▶ [DESCRIPTION OF THE TASK]:
Please reproduce the entries that follow without a single difference.

DATA RECORDS below:

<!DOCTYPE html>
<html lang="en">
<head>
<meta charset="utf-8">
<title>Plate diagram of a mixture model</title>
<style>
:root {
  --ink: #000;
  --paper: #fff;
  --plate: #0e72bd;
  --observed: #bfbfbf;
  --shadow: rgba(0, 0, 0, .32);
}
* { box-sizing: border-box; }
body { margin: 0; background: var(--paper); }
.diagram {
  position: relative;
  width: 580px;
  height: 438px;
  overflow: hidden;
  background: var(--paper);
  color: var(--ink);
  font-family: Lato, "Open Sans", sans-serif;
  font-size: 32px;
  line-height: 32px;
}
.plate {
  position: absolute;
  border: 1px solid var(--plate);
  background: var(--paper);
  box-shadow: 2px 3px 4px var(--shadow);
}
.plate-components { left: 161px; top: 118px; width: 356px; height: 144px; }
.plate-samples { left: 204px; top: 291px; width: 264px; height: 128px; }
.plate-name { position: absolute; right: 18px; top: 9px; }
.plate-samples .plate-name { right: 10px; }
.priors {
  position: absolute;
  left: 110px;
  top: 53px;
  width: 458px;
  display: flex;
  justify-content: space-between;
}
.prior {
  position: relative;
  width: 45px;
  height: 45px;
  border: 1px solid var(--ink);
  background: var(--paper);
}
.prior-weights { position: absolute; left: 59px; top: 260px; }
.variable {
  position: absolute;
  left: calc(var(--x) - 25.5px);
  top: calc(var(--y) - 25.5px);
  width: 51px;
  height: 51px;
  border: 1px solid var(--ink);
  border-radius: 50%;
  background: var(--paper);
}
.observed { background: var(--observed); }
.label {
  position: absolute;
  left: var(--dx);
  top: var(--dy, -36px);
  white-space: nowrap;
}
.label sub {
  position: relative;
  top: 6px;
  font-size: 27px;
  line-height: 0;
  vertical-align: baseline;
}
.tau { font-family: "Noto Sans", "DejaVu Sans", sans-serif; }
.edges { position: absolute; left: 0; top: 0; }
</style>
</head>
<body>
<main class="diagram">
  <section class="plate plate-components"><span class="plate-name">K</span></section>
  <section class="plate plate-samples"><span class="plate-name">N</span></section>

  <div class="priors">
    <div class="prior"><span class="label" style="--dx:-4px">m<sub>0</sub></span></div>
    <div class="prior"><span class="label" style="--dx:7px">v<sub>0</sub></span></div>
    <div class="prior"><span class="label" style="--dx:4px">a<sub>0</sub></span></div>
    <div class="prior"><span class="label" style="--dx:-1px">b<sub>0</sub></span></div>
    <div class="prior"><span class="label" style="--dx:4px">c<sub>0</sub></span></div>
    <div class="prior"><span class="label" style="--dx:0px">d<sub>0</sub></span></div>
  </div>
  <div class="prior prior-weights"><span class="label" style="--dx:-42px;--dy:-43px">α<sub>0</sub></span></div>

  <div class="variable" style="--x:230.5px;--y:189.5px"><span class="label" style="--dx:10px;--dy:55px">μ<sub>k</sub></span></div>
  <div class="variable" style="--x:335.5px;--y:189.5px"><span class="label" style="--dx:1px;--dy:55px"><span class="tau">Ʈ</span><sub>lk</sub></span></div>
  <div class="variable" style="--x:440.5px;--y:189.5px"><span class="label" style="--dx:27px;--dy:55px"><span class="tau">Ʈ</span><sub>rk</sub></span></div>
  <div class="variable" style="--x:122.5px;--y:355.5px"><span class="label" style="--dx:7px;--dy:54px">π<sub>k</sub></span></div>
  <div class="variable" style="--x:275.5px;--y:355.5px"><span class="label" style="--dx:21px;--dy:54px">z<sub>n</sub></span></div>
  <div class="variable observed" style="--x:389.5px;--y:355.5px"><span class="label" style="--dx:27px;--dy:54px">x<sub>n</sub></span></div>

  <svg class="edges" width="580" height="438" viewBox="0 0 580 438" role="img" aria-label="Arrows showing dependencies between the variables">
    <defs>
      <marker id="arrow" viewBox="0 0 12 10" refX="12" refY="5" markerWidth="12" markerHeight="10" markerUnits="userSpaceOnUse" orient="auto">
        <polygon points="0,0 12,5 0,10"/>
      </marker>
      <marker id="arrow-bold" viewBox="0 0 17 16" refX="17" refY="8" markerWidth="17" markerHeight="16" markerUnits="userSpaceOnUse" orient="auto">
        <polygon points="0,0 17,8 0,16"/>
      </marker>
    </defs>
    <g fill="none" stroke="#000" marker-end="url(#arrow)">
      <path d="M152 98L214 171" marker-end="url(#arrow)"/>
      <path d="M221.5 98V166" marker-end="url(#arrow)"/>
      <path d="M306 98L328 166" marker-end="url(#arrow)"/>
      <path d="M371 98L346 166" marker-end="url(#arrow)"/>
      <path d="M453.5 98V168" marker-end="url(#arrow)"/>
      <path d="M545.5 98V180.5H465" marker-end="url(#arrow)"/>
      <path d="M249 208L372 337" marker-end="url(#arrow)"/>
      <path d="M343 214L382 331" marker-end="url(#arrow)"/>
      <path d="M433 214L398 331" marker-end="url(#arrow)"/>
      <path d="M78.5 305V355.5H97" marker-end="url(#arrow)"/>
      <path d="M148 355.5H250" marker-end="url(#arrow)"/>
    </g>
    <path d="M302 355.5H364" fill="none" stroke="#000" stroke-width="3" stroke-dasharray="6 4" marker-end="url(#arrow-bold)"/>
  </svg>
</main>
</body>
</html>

End of DATA RECORDS.

▶ [TASK ANSWER]:
<!DOCTYPE html>
<html lang="en">
<head>
<meta charset="utf-8">
<title>Plate diagram of a mixture model</title>
<style>
:root {
  --ink: #000;
  --paper: #fff;
  --plate: #0e72bd;
  --observed: #bfbfbf;
  --shadow: rgba(0, 0, 0, .32);
}
* { box-sizing: border-box; }
body { margin: 0; background: var(--paper); }
.diagram {
  position: relative;
  width: 580px;
  height: 438px;
  overflow: hidden;
  background: var(--paper);
  color: var(--ink);
  font-family: Lato, "Open Sans", sans-serif;
  font-size: 32px;
  line-height: 32px;
}
.plate {
  position: absolute;
  border: 1px solid var(--plate);
  background: var(--paper);
  box-shadow: 2px 3px 4px var(--shadow);
}
.plate-components { left: 161px; top: 118px; width: 356px; height: 144px; }
.plate-samples { left: 204px; top: 291px; width: 264px; height: 128px; }
.plate-name { position: absolute; right: 18px; top: 9px; }
.plate-samples .plate-name { right: 10px; }
.priors {
  position: absolute;
  left: 110px;
  top: 53px;
  width: 458px;
  display: flex;
  justify-content: space-between;
}
.prior {
  position: relative;
  width: 45px;
  height: 45px;
  border: 1px solid var(--ink);
  background: var(--paper);
}
.prior-weights { position: absolute; left: 59px; top: 260px; }
.variable {
  position: absolute;
  left: calc(var(--x) - 25.5px);
  top: calc(var(--y) - 25.5px);
  width: 51px;
  height: 51px;
  border: 1px solid var(--ink);
  border-radius: 50%;
  background: var(--paper);
}
.observed { background: var(--observed); }
.label {
  position: absolute;
  left: var(--dx);
  top: var(--dy, -36px);
  white-space: nowrap;
}
.label sub {
  position: relative;
  top: 6px;
  font-size: 27px;
  line-height: 0;
  vertical-align: baseline;
}
.tau { font-family: "Noto Sans", "DejaVu Sans", sans-serif; }
.edges { position: absolute; left: 0; top: 0; }
</style>
</head>
<body>
<main class="diagram">
  <section class="plate plate-components"><span class="plate-name">K</span></section>
  <section class="plate plate-samples"><span class="plate-name">N</span></section>

  <div class="priors">
    <div class="prior"><span class="label" style="--dx:-4px">m<sub>0</sub></span></div>
    <div class="prior"><span class="label" style="--dx:7px">v<sub>0</sub></span></div>
    <div class="prior"><span class="label" style="--dx:4px">a<sub>0</sub></span></div>
    <div class="prior"><span class="label" style="--dx:-1px">b<sub>0</sub></span></div>
    <div class="prior"><span class="label" style="--dx:4px">c<sub>0</sub></span></div>
    <div class="prior"><span class="label" style="--dx:0px">d<sub>0</sub></span></div>
  </div>
  <div class="prior prior-weights"><span class="label" style="--dx:-42px;--dy:-43px">α<sub>0</sub></span></div>

  <div class="variable" style="--x:230.5px;--y:189.5px"><span class="label" style="--dx:10px;--dy:55px">μ<sub>k</sub></span></div>
  <div class="variable" style="--x:335.5px;--y:189.5px"><span class="label" style="--dx:1px;--dy:55px"><span class="tau">Ʈ</span><sub>lk</sub></span></div>
  <div class="variable" style="--x:440.5px;--y:189.5px"><span class="label" style="--dx:27px;--dy:55px"><span class="tau">Ʈ</span><sub>rk</sub></span></div>
  <div class="variable" style="--x:122.5px;--y:355.5px"><span class="label" style="--dx:7px;--dy:54px">π<sub>k</sub></span></div>
  <div class="variable" style="--x:275.5px;--y:355.5px"><span class="label" style="--dx:21px;--dy:54px">z<sub>n</sub></span></div>
  <div class="variable observed" style="--x:389.5px;--y:355.5px"><span class="label" style="--dx:27px;--dy:54px">x<sub>n</sub></span></div>

  <svg class="edges" width="580" height="438" viewBox="0 0 580 438" role="img" aria-label="Arrows showing dependencies between the variables">
    <defs>
      <marker id="arrow" viewBox="0 0 12 10" refX="12" refY="5" markerWidth="12" markerHeight="10" markerUnits="userSpaceOnUse" orient="auto">
        <polygon points="0,0 12,5 0,10"/>
      </marker>
      <marker id="arrow-bold" viewBox="0 0 17 16" refX="17" refY="8" markerWidth="17" markerHeight="16" markerUnits="userSpaceOnUse" orient="auto">
        <polygon points="0,0 17,8 0,16"/>
      </marker>
    </defs>
    <g fill="none" stroke="#000" marker-end="url(#arrow)">
      <path d="M152 98L214 171" marker-end="url(#arrow)"/>
      <path d="M221.5 98V166" marker-end="url(#arrow)"/>
      <path d="M306 98L328 166" marker-end="url(#arrow)"/>
      <path d="M371 98L346 166" marker-end="url(#arrow)"/>
      <path d="M453.5 98V168" marker-end="url(#arrow)"/>
      <path d="M545.5 98V180.5H465" marker-end="url(#arrow)"/>
      <path d="M249 208L372 337" marker-end="url(#arrow)"/>
      <path d="M343 214L382 331" marker-end="url(#arrow)"/>
      <path d="M433 214L398 331" marker-end="url(#arrow)"/>
      <path d="M78.5 305V355.5H97" marker-end="url(#arrow)"/>
      <path d="M148 355.5H250" marker-end="url(#arrow)"/>
    </g>
    <path d="M302 355.5H364" fill="none" stroke="#000" stroke-width="3" stroke-dasharray="6 4" marker-end="url(#arrow-bold)"/>
  </svg>
</main>
</body>
</html>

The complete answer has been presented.